**PROVIDED DATA**.
◇ ◇ ◇ ◇ ◇ ◇ ◇

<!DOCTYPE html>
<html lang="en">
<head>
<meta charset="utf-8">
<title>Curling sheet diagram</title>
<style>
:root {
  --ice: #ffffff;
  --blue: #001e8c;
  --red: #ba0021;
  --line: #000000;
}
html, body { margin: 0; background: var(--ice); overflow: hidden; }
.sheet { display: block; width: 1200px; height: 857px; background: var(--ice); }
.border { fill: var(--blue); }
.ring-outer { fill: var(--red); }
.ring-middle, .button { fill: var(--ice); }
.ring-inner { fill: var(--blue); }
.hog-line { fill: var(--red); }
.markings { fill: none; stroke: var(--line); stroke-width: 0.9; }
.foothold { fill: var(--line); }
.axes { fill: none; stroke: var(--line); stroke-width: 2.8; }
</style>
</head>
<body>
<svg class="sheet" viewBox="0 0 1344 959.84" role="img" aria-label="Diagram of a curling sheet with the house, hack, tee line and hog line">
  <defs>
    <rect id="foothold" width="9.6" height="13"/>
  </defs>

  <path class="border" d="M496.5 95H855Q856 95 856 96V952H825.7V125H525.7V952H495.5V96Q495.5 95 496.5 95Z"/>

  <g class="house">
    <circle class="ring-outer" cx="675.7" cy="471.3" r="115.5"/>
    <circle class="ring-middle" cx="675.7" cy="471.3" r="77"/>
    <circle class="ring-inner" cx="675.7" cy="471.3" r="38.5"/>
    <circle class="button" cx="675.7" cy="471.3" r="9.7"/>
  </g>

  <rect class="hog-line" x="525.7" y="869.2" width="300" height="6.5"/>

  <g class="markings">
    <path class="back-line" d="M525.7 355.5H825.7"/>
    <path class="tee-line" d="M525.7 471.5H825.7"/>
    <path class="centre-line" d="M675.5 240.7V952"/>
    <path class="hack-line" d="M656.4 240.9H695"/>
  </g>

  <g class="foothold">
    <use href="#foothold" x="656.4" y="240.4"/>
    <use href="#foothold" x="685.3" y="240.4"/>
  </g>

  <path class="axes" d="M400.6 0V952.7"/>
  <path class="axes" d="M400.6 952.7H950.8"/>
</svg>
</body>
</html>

◇ ◇ ◇ ◇ ◇ ◇ ◇

**TASK INSTRUCTIONS**. The data above should be output exactly, with each line intact.

**WORKED SOLUTION**.
<!DOCTYPE html>
<html lang="en">
<head>
<meta charset="utf-8">
<title>Curling sheet diagram</title>
<style>
:root {
  --ice: #ffffff;
  --blue: #001e8c;
  --red: #ba0021;
  --line: #000000;
}
html, body { margin: 0; background: var(--ice); overflow: hidden; }
.sheet { display: block; width: 1200px; height: 857px; background: var(--ice); }
.border { fill: var(--blue); }
.ring-outer { fill: var(--red); }
.ring-middle, .button { fill: var(--ice); }
.ring-inner { fill: var(--blue); }
.hog-line { fill: var(--red); }
.markings { fill: none; stroke: var(--line); stroke-width: 0.9; }
.foothold { fill: var(--line); }
.axes { fill: none; stroke: var(--line); stroke-width: 2.8; }
</style>
</head>
<body>
<svg class="sheet" viewBox="0 0 1344 959.84" role="img" aria-label="Diagram of a curling sheet with the house, hack, tee line and hog line">
  <defs>
    <rect id="foothold" width="9.6" height="13"/>
  </defs>

  <path class="border" d="M496.5 95H855Q856 95 856 96V952H825.7V125H525.7V952H495.5V96Q495.5 95 496.5 95Z"/>

  <g class="house">
    <circle class="ring-outer" cx="675.7" cy="471.3" r="115.5"/>
    <circle class="ring-middle" cx="675.7" cy="471.3" r="77"/>
    <circle class="ring-inner" cx="675.7" cy="471.3" r="38.5"/>
    <circle class="button" cx="675.7" cy="471.3" r="9.7"/>
  </g>

  <rect class="hog-line" x="525.7" y="869.2" width="300" height="6.5"/>

  <g class="markings">
    <path class="back-line" d="M525.7 355.5H825.7"/>
    <path class="tee-line" d="M525.7 471.5H825.7"/>
    <path class="centre-line" d="M675.5 240.7V952"/>
    <path class="hack-line" d="M656.4 240.9H695"/>
  </g>

  <g class="foothold">
    <use href="#foothold" x="656.4" y="240.4"/>
    <use href="#foothold" x="685.3" y="240.4"/>
  </g>

  <path class="axes" d="M400.6 0V952.7"/>
  <path class="axes" d="M400.6 952.7H950.8"/>
</svg>
</body>
</html>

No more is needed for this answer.